“Anyone with very basic knowledge and experience in art authentication could tell at first glance these paintings were fake,” she told a CCTV programme. Zhao maintains they are the real thing, authenticated by experts. Then last week, Sotheby’s quickly sent out a press release, defending a scroll they sold in September, by Song Dynasty poet Su Shi.
The Shanghai businessman who paid US$8.2 million for it as “one of the greatest works of calligraphy, asked the Shanghai Museum to check. They said it was a forgery.
In spite of Sotheby’s producing a 14-page report insisting it’s an original, the buyer is now seeking other independent verdicts.
Now the issue of dodgy art shenanigans has caught the attention of the mighty Party’s Central Commission for Discipline Inspection. As well as the counterfeit element, they don’t like the art world being used as a conduit for officials to launder bribes.
Buying favours from officials with gifts of art has become so popular it’s spawned a new phrase: “yahui”, or “elegant bribery”. It even rated a mention in dispatches by China’s anti-graft watchdog last week, after wider investigations into corrupt cadres last year.
China’s discipline commission said it had received 1.95 million reports (up 49% from 2012) of corrupt behaviour. More than 180,000 Party members were disciplined, while at least 31 senior officials are under investigation or being prosecuted, reports WIC.
Jewellery and paintings popular currency
The biggest fish caught were senior bosses in the oil sector and at the economic planner, the NDRC. Enter one Ni Fake, the former deputy governor of Anhui province, who popped up when the China Discipline Inspection Daily, the corruption watchdog’s newspaper published his case.
Ni headed Anhui’s land resources in 2008 but apparently also served – without Party permission – as the chairman of the province’s jewellery association, reports WIC. The China Discipline Inspection Daily found that 80 per cent of the bribes Ni took were jade and paintings.
Once arrested, Ni told investigators that gemstones were “more elegant, more civilised and more meaningful when passed on to offspring.” Clearly a man of refinement and taste. More importantly, they were portable. “Jades and paintings offer investment value and easy storage,” Ni explained. “Insiders know you have such a hobby. Outsiders don’t know how much they are worth.”
The crafty cadre’s goodie collection was so large that he asked a business chum to build an exhibition centre to house his loot, to disguise his ownership, but Ni was caught before it was built. The discipline commission said inspectors also confiscated 90 paintings from his family.
Ni isn’t alone, there have been other examples. WIC reports that Qiushi, another high-level Party journal, commented: “senior officials letting such hobbies be known is as good as soliciting bribes publicly,” it claimed. “Ni Fake’s case is a stern warning for these officials.”
China Business News noted that it was unusual for Ni’s case to get so much air play – especially as he is still under judicial prosecution.

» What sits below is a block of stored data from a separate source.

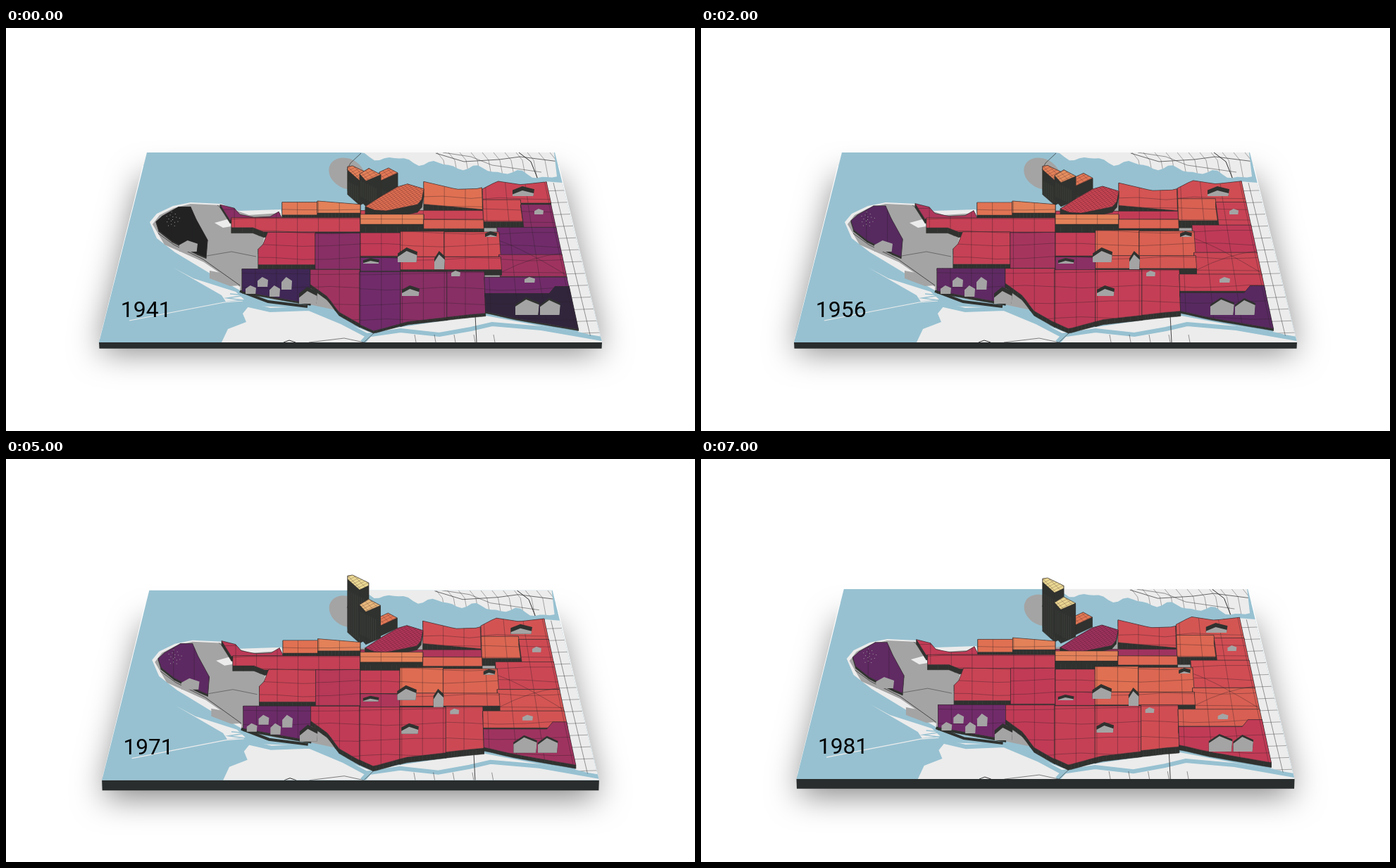
Write an HTML page with a canvas that moves like this. It is 978x573 px and loops after 8 s.

```html
<!DOCTYPE html>
<html lang="en">
<head>
<meta charset="utf-8">
<title>City density by year</title>
<style>
html, body { margin: 0; width: 100%; height: 100%; overflow: hidden; background: #fff; }
canvas { display: block; width: 978px; height: 573px; }
</style>
</head>
<body>
<canvas id="map" width="978" height="573"></canvas>
<script>
const ctx = document.getElementById('map').getContext('2d');
const STEP = 1000, STEPS = 8;
const SEA = '#97c1d1', LAND = '#ececec', PARK = '#a4a4a4', WALL = '#30322f', ROAD = '#303030';

const pts = s => s.split(' ').map(p => p.split(',').map(Number));
const sigmoid = t => 1 / (1 + Math.exp(-t));
const mix = (a, b, t) => a + (b - a) * t;

// Piecewise linear curve through a few key points
const through = s => {
  const p = pts(s);
  return x => {
    let i = 1;
    while (i < p.length - 1 && x > p[i][0]) i++;
    const [ax, ay] = p[i - 1], [bx, by] = p[i];
    return mix(ay, by, Math.min(1, Math.max(0, (x - ax) / (bx - ax))));
  };
};

// Density runs from 0 to 16
const SHADES = ['#222222', '#3f2756', '#712b6a', '#9f335f', '#c13b56', '#d04d53', '#e07052', '#e59260', '#ead993'];
function shade(density) {
  const i = Math.min(7, Math.floor(density / 2)), t = density / 2 - i;
  const channel = n => Math.round(mix(
    parseInt(SHADES[i].slice(n, n + 2), 16), parseInt(SHADES[i + 1].slice(n, n + 2), 16), t));
  return `rgb(${channel(1)},${channel(3)},${channel(5)})`;
}
const blockHeight = density => 1.5 + .4 * density + .035 * density ** 2;

// Streets are upright in the west and lean out towards the east
const street = (x, y) => x + (y - 250) * Math.max(0, x - 660) * .0019;
const harbour = through('593,220 640,231 673,230 700,217 735,222 774,218');
const river = through('432,363 457,381 472,402 500,418 522,428 570,415 677,403 706,412 774,428');

// A block between two streets and two edges; an edge is a height or a curve
function cell(west, east, north, south) {
  const n = 12, out = [];
  const add = (x, edge) => {
    const y = typeof edge === 'function' ? edge(x) : edge;
    out.push([street(x, y), y]);
  };
  for (let i = 0; i <= n; i++) add(mix(west, east, i / n), north);
  for (let i = n; i >= 0; i--) add(mix(west, east, i / n), south);
  return out;
}

// Density moves from the first to the last year along a power curve
const district = (outline, first, last, pace = .35) =>
  ({ outline, density: i => mix(first, last, (i / (STEPS - 1)) ** pace) });

const CAMPUS = district(pts('213,274 222,266 245,253 262,253 270,271 286,300 284,325 272,320 236,302 217,287'), 0, 3.3, .1);
const POINT = district(pts('304,250 324,255 332,264 352,268 375,267 387,260 393,272 318,272'), 5, 8);
const CORE = district(pts('510,256 535,240 556,228 570,224 593,231 590,246 584,253 540,262 523,261'), 12, 6, .6);

// Back to front
const BACK = [
  CAMPUS,
  district(cell(677, 774, harbour, 248), 9, 10.5),
  district(cell(593, 676, harbour, x => 252 + (x - 593) * .09), 12, 10, .2),
  district(cell(503, 677, 260, 275), 9, 6, 1)
];
const FRONT = [
  district(cell(677, 731, 243, 274), 10, 11.5, .2),
  POINT,
  district(cell(392, 442, 248, 266), 12.5, 12),
  district(cell(442, 503, x => 246 + (x - 442) * .08, 263), 13, 13),
  district(cell(731, 774, 248, 281), 5, 10, .2),
  district(cell(320, 503, 270, x => x < 362 ? 284 : 290), 9, 8.5),
  district(cell(503, 593, 265, 279), 13, 13),
  district(cell(593, 677, 272, 285), 11, 11.5),
  district(cell(695, 774, 281, 320), 4, 10),
  district(cell(358, 439, x => x < 370 ? 314 - (x - 358) : 290, 336), 8, 9),
  district(cell(439, 503, 291, 342), 5, 8, .6),
  district(cell(503, 560, 291, 324), 8, 8.5),
  district(cell(560, 622, 288, 324), 10, 12),
  district(cell(622, 697, 289, 324), 10, 11.5, .25),
  district(cell(695, 774, 320, 351), 6, 11),
  district(cell(503, 560, 326, 345), 4, 8, 1),
  district(cell(560, 697, 324, 342), 9, 11, .2),
  district(cell(335, 432, 342, x => 374 + (x - 335) * .18), 2, 4),
  district(cell(432, 502, 342, river), 6, 8, .1),
  district(cell(502, 560, 344, river), 4, 8.5, .15),
  district(cell(560, 626, 344, river), 5, 9, .15),
  district(cell(626, 676, 344, river), 5, 10, .3),
  district(cell(676, 774, 351, 375), 4, 11, .3),
  district(cell(676, 774, x => x < 755 ? 377 : 367, river), 1, 8, 1)
];

// Towers: outline at ground level
const TOWERS = [
  {
    outline: pts('485,232 492,231 515,242 515,246 502,252 485,237'),
    height: i => 35 + 41 * sigmoid((i - 3.4) * 3) - 3 * Math.max(0, i - 5),
    density: i => 13 + 3 * sigmoid((i - 3.2) * 3)
  },
  {
    outline: pts('530,230 543,224 556,231 532,242'),
    height: i => 14 + 11 * Math.exp(-i / 1.8),
    density: () => 12.5
  },
  {
    outline: pts('502,244 515,236 532,245 511,254'),
    height: i => 34 + 2.5 * Math.exp(-i) + 14 * sigmoid((i - 4.3) * 3),
    density: i => 13 + i * .42
  }
];

function trace(p, dy = 0) {
  ctx.beginPath();
  p.forEach(([x, y], i) => i ? ctx.lineTo(x, y + dy) : ctx.moveTo(x, y + dy));
}
function fill(p, color, dy = 0) {
  trace(p, dy);
  ctx.closePath();
  ctx.fillStyle = color;
  ctx.fill();
}
function line(path, color, width) {
  trace(pts(path));
  ctx.strokeStyle = color;
  ctx.lineWidth = width;
  ctx.stroke();
}
function clipped(p, dy, draw) {
  ctx.save();
  trace(p, dy);
  ctx.closePath();
  ctx.clip();
  ctx.translate(0, dy);
  draw();
  ctx.restore();
}

function streets() {
  ctx.beginPath();
  for (let x = 205; x < 800; x += 29.8) {
    ctx.moveTo(street(x, 210), 210);
    ctx.lineTo(street(x, 440), 440);
  }
  for (let y = 242, gap = 15; y < 430; y += gap++) {
    ctx.moveTo(300, y);
    for (let x = 340; x <= 820; x += 40) ctx.lineTo(x, y + 2 * Math.sin(x * y));
  }
  ctx.moveTo(700, 300);
  ctx.quadraticCurveTo(735, 312, 797, 350);
  ctx.moveTo(703, 345);
  ctx.quadraticCurveTo(748, 322, 789, 318);
  ctx.strokeStyle = 'rgba(42,32,38,.5)';
  ctx.lineWidth = .7;
  ctx.stroke();
}

function fineGrid(gap) {
  ctx.beginPath();
  for (let x = 240; x < 780; x += gap) {
    ctx.moveTo(x, 140);
    ctx.lineTo(x + 130, 270);
    ctx.moveTo(x, 280);
    ctx.lineTo(x + 260, 150);
  }
  ctx.strokeStyle = 'rgba(60,20,30,.45)';
  ctx.lineWidth = .6;
  ctx.stroke();
}

function block(outline, dy, height, color, pattern) {
  ctx.fillStyle = ctx.strokeStyle = WALL;
  ctx.lineWidth = .5;
  outline.forEach(([ax, ay], i) => {
    const [bx, by] = outline[(i + 1) % outline.length];
    trace([[ax, ay], [bx, by], [bx, by + height], [ax, ay + height]], dy);
    ctx.closePath();
    ctx.fill();
    ctx.stroke();
  });
  fill(outline, color, dy);
  clipped(outline, dy, pattern);
  trace(outline, dy);
  ctx.closePath();
  ctx.strokeStyle = 'rgba(48,40,44,.6)';
  ctx.lineWidth = .7;
  ctx.stroke();
}

// Outlines show the roofs at step 1
function drawDistrict(d, i, pattern = streets) {
  const h = blockHeight(d.density(i));
  block(d.outline, blockHeight(d.density(1)) - h, h, shade(d.density(i)), pattern);
}

function drawTower(t, i) {
  const h = t.height(i), left = t.outline[0][0];
  block(t.outline, -h, h, shade(t.density(i)), () => fineGrid(9));
  ctx.beginPath();
  for (let x = left + 2; x < left + 26; x += 3) {
    const y = 239 + (x - left) * .5;
    ctx.moveTo(x, y - h + 14);
    ctx.lineTo(x, y);
  }
  ctx.strokeStyle = 'rgba(100,100,95,.3)';
  ctx.lineWidth = .8;
  ctx.stroke();
}

// Unbuilt pocket; a deep one shows its north wall
function pocket(x, y, w, h, deep) {
  const p = [[x, y + h * .4], [x + w * .45, y], [x + w, y + h * .3], [x + w * .95, y + h], [x, y + h]];
  fill(p, deep ? WALL : PARK);
  if (deep) clipped(p, 0, () => fill(p, PARK, deep));
}

function pockets() {
  pocket(556, 312, 28, 21, 5);
  pocket(608, 317, 15, 26, 5);
  pocket(507, 327, 23, 8, 4);
  pocket(562, 366, 25, 15, 5);
  pocket(723, 383, 34, 25, 3);
  pocket(758, 384, 29, 24, 3);
  pocket(719, 225, 31, 14, 6);
  pocket(680, 289, 17, 8, 5);
  pocket(416, 368, 26, 24, 6);
  pocket(246, 302, 26, 16);
  pocket(632, 345, 13, 8);
  pocket(750, 257, 13, 8);
  pocket(736, 354, 15, 8);
  for (let i = 0; i < 4; i++) pocket(340 + i * 17, 366 - i % 2 * 12, 15, 12 + i * 2);
}

function coast() {
  const p = [[503, 177]];
  for (let x = 509; x <= 788; x += 7) p.push([x, 181 + (x - 503) * .115 + 3.5 * Math.sin(x * .11) + 2 * Math.sin(x * .7)]);
  return [...p, [778, 177]];
}
const NORTH_SHORE = coast();
const EAST_SIDE = pts('764,218 790,220 846,447 825,435 812,432');

function outerRoads() {
  clipped(NORTH_SHORE, 0, () => {
    for (let x = 612; x < 790; x += 16) line(`${x},177 ${x + 9},188 ${x + 14},215`, ROAD, .4);
    line('610,178 650,190 700,187 730,183 785,190', ROAD, .7);
    line('620,177 660,183 690,195 760,205', ROAD, .5);
    line('728,177 745,190 755,215', ROAD, 1);
  });
  clipped(EAST_SIDE, 0, () => {
    for (let y = 232; y < 440; y += 17) line(`760,${y} 846,${y - 3}`, ROAD, .4);
    line('777,220 830,440', ROAD, .5);
  });
  for (let x = 580; x < 700; x += 28) line(`${x},436 ${x + 2},447`, ROAD, .5);
  line('666,408 668,447', ROAD, .9);
  line('524,432 508,447 480,441 430,447', ROAD, .6);
  line('394,447 402,444 411,447', ROAD, 1);
}

function ground() {
  fill(NORTH_SHORE, LAND);
  fill(EAST_SIDE, LAND);
  fill(pts('306,447 315,428 341,418 336,406 345,395 428,398 478,418 515,432 676,408 846,440 846,447'), LAND);
  line('340,393 375,401 430,399 478,419 512,437 560,430 615,436 660,428 690,421 760,427 846,442', SEA, 6);
  line('506,447 516,436', SEA, 7);

  // Western peninsula
  fill(pts('204,276 214,264 237,253 262,248 306,250 330,260 390,258 400,300 360,371 332,373 298,354 240,319 214,299'), LAND);
  fill(pts('208,279 218,266 238,256 262,250 305,252 345,266 390,263 367,296 357,340 332,368 281,333 225,308'), PARK);
  fill(pts('296,277 318,271 320,282 308,284'), LAND);
  fill(pts('289,345 310,349 332,366 318,367 289,356'), PARK);
  fill(pts('238,341 266,356 326,375 338,386 312,389 306,380'), LAND);
  fill(pts('335,345 500,260 765,220 810,428 680,404 524,428 473,402 430,393 380,386 332,372'), PARK);

  ctx.beginPath();
  ctx.ellipse(484, 207, 27, 21, .5, 0, 7);
  ctx.fillStyle = PARK;
  ctx.fill();

  line('175,416 310,390 336,388', LAND, 1.2);
  line('318,378 340,380 314,384 336,387', SEA, 1.5);
  line('332,374 372,389 428,396', WALL, 4);
  line('216,292 238,308 280,329 332,366', ROAD, .8);
  line('285,324 320,318 355,325', ROAD, .5);
  line('300,252 318,265 360,296', ROAD, .5);
  line('504,178 489,192 484,202', ROAD, .7);
  outerRoads();
}

function specks() {
  ctx.fillStyle = PARK;
  for (let i = 0; i < 16; i++) {
    const a = i * 2.4, r = 2.8 * Math.sqrt(i);
    ctx.fillRect(236 + r * Math.cos(a), 272 + r * Math.sin(a), 1, 1);
  }
}

// The camera backs off as the tallest tower grows
function draw(i) {
  const lift = Math.max(0, (TOWERS[0].height(i) - 41) * .28);
  const slab = 8.7 + lift * .6, scale = 1 - lift * .0012;
  const plate = pts('200,177 779,177 846,447 132,447');
  ctx.setTransform(1, 0, 0, 1, 0, 0);
  ctx.fillStyle = '#fff';
  ctx.fillRect(0, 0, 978, 573);
  ctx.setTransform(scale, 0, 0, 1, 489.5 * (1 - scale), lift);

  ctx.save();
  ctx.shadowColor = 'rgba(0,0,0,.5)';
  ctx.shadowBlur = 46;
  ctx.shadowOffsetY = slab * 2;
  fill(pts('194,196 785,196 845,442 133,442'), '#fff');
  ctx.restore();

  fill([[132, 447], [846, 447], [845.5, 447 + slab], [132.5, 447 + slab]], '#292d2d');
  fill(plate, SEA);
  clipped(plate, 0, ground);

  BACK.forEach(d => drawDistrict(d, i));
  specks();
  TOWERS.forEach(t => drawTower(t, i));
  drawDistrict(CORE, i, () => fineGrid(6));
  FRONT.forEach(d => drawDistrict(d, i));
  pockets();

  ctx.fillStyle = '#000';
  ctx.font = '32px Roboto, Arial, sans-serif';
  ctx.fillText(i ? 1946 + 5 * i : 1941, 162.7, 410.5);
}

let shown = -1;
function tick() {
  const i = Math.floor(performance.now() / STEP) % STEPS;
  if (i !== shown) draw(shown = i);
  requestAnimationFrame(tick);
}
tick();
</script>
</body>
</html>
```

They concluded the corruption watchdog was “pointing its sword” to deter further cases of yahui. The question is, once caught and confiscated, what happens to the loot and the proceeds?